American Exported Black Nationalism
By Yohuru Williams
This essay explores how SNCC and the Black Panther Party contributed to the concept of a worldwide freedom struggle in the late 1960s and how their efforts were received abroad.
Nicolás Guillén: The Struggle against Two Racisms
By Carmen Gómez García
In this essay, excerpted from a chapter on the history of Cuban social poetry, Gómez García introduces the reader to Guillén’s poetry about racism in the United States. This is an ideal text for classes on poetry, Spanish, 20th-century U.S. history, and Latin American history.
W. E. B. Du Bois to Malcolm X: The Untold History of the Movement to Ban the Bomb
By Vincent Intondi
The Civil Rights Movement is often portrayed as purely domestic phenomena unrelated to foreign affairs, but many African Americans combined civil rights with peace, and thus broadened the Black freedom movement and helped define it in terms of global human rights.
Inside SNCC : International Connections
By Student Nonviolent Coordinating Committee
Growing up in the 1950s and 1960s, SNCC members were also influenced by the rising tide of liberation movements that followed World War II. As their commitment to the movement increased, they linked their own struggle for civil and human rights at home with anti-colonial struggles in Africa, Asia, and Latin America.
Who Killed Sammy Younge? SNCC, Vietnam, and the Fight for Racial Justice
By SNCC, 1966
Sammy Younge Jr’s murder prompted the release of SNCC’s powerful statement of protest against the Vietnam War. SNCC saw Younge’s murder as a clear example of the government’s supposed fight for freedom abroad at the same time it denied that freedom to its Black citizens at home.
Vietnam Comic Book
By Julian Bond
A history of the Vietnam War and examples of African American opposition to the war, presented in an easy to read format.
Massacre at Tlatelolco, Mexico
By Octavio Madigan Ruiz, Amy Sanders, and Meredith Sommers
A lesson on the Mexican student movement and the October 1968 massacre of hundreds of students.
Movers and Movements: Fighting for Social Justice in South Africa
By Brenda Randolph
Congo, Coltan, and Cell Phones: A People’s History
By Alison Kysia
More than 5 million people have been killed in Democratic Republic of the Congo since the late 1990s. Just as the bloodshed of the colonial period was financed by highly lucrative natural resources like rubber, the violence today is likewise fueled by natural resources, including coltan, a mineral required for cell phone production. This role play activity allows students to look back at Congo’s history and see the connections between the brutality of colonialism and the contemporary injustice in Congo.

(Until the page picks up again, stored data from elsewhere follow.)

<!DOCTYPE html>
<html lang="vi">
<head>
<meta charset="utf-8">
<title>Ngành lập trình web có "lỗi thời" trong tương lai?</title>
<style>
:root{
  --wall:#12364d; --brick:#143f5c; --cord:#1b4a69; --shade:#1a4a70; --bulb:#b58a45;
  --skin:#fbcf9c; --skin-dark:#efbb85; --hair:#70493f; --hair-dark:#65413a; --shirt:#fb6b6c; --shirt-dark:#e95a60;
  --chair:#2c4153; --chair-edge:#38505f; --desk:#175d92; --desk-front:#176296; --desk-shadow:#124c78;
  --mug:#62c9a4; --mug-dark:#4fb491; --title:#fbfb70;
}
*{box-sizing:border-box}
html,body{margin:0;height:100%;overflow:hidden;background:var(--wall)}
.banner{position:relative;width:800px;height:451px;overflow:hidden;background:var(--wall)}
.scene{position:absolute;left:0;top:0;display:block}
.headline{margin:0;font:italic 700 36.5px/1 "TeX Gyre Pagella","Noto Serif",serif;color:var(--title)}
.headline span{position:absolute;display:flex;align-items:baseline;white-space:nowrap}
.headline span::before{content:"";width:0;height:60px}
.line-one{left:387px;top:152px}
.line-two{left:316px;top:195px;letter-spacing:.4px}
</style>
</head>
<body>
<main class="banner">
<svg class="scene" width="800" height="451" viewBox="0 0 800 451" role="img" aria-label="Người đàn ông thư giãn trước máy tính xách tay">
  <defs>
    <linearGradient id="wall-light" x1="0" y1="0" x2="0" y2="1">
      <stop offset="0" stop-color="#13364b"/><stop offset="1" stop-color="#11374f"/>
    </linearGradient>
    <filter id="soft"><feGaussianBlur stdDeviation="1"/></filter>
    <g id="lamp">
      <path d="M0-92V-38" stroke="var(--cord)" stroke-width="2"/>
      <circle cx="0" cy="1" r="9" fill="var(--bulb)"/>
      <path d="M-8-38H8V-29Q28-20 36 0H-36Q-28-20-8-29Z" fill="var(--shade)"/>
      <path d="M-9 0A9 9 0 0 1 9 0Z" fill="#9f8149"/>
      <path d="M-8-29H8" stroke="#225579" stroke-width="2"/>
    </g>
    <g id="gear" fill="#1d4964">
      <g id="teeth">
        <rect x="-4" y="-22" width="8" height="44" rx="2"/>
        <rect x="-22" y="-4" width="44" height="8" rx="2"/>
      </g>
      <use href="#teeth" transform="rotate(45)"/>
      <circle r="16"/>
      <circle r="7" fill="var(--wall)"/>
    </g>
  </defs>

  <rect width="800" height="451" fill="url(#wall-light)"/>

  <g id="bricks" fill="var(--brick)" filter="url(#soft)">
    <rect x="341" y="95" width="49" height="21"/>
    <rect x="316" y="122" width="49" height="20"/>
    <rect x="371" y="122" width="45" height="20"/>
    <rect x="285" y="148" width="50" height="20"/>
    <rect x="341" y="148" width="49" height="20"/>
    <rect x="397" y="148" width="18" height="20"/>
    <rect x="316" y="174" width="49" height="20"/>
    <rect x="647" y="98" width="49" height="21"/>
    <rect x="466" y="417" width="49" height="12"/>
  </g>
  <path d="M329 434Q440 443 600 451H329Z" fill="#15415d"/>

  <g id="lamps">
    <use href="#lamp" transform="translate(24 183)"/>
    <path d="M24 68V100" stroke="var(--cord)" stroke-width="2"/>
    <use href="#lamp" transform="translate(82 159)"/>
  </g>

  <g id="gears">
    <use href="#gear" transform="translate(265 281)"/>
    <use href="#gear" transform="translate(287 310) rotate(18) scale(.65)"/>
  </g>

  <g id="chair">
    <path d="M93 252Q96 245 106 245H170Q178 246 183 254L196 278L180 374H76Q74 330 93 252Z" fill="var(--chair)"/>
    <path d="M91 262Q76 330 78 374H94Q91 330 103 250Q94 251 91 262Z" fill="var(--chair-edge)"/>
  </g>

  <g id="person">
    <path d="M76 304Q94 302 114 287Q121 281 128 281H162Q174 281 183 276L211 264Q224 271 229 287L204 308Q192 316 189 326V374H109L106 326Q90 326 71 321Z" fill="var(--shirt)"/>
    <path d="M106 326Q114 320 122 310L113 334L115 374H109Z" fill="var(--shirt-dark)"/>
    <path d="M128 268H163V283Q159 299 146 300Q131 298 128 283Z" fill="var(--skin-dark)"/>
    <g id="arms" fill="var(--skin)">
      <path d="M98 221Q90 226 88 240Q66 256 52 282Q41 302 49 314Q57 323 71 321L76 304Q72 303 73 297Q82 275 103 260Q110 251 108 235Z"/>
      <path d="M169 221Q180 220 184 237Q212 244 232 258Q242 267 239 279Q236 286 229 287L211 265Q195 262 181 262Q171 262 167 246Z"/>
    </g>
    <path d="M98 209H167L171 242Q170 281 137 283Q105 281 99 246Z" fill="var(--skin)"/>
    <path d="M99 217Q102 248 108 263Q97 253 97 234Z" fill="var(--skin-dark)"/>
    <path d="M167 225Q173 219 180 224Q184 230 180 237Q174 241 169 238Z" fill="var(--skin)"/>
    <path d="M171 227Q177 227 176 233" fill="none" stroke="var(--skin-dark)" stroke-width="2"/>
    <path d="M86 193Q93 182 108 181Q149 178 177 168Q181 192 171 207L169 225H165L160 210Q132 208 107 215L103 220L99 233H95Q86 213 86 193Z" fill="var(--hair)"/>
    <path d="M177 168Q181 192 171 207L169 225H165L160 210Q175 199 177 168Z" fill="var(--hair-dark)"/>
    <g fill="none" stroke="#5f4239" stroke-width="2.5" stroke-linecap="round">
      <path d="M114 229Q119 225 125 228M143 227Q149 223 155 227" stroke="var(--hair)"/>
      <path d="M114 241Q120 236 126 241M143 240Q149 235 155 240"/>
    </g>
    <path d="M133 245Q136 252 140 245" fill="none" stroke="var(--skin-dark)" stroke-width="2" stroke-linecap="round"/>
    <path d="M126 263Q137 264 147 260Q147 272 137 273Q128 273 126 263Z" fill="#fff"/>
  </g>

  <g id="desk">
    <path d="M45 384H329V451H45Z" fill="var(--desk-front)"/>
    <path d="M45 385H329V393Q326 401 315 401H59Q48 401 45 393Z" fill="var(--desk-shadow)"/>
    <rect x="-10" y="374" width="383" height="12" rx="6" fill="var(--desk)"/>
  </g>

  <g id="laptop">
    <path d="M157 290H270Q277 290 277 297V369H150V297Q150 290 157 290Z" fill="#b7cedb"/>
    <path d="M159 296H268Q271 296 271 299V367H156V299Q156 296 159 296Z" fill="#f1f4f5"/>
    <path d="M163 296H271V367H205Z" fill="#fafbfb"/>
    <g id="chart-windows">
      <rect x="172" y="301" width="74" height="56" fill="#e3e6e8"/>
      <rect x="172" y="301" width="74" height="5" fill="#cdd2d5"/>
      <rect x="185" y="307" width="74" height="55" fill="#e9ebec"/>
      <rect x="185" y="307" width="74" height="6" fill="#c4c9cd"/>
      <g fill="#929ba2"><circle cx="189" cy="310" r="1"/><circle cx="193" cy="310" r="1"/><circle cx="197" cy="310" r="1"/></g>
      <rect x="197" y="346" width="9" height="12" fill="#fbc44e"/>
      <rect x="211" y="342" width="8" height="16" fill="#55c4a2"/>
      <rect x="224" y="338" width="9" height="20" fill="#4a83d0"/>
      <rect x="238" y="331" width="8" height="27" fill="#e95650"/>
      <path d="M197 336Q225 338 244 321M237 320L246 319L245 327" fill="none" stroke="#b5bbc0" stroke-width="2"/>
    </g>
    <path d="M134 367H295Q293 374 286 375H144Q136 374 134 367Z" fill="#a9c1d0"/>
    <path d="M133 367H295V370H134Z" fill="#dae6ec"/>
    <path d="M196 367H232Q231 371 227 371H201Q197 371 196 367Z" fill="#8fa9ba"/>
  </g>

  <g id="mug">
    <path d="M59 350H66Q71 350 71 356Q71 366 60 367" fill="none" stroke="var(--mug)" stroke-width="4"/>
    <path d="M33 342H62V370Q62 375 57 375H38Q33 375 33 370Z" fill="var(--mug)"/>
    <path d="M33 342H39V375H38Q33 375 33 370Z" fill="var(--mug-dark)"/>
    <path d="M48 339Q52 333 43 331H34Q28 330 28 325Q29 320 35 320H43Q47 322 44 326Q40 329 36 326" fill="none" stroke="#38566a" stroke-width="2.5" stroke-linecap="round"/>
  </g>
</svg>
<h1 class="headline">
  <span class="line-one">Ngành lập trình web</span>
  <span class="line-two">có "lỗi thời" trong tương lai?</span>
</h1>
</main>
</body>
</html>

Recommended books, films, and more for further learning about international connections.
By Martin Luther King, Jr.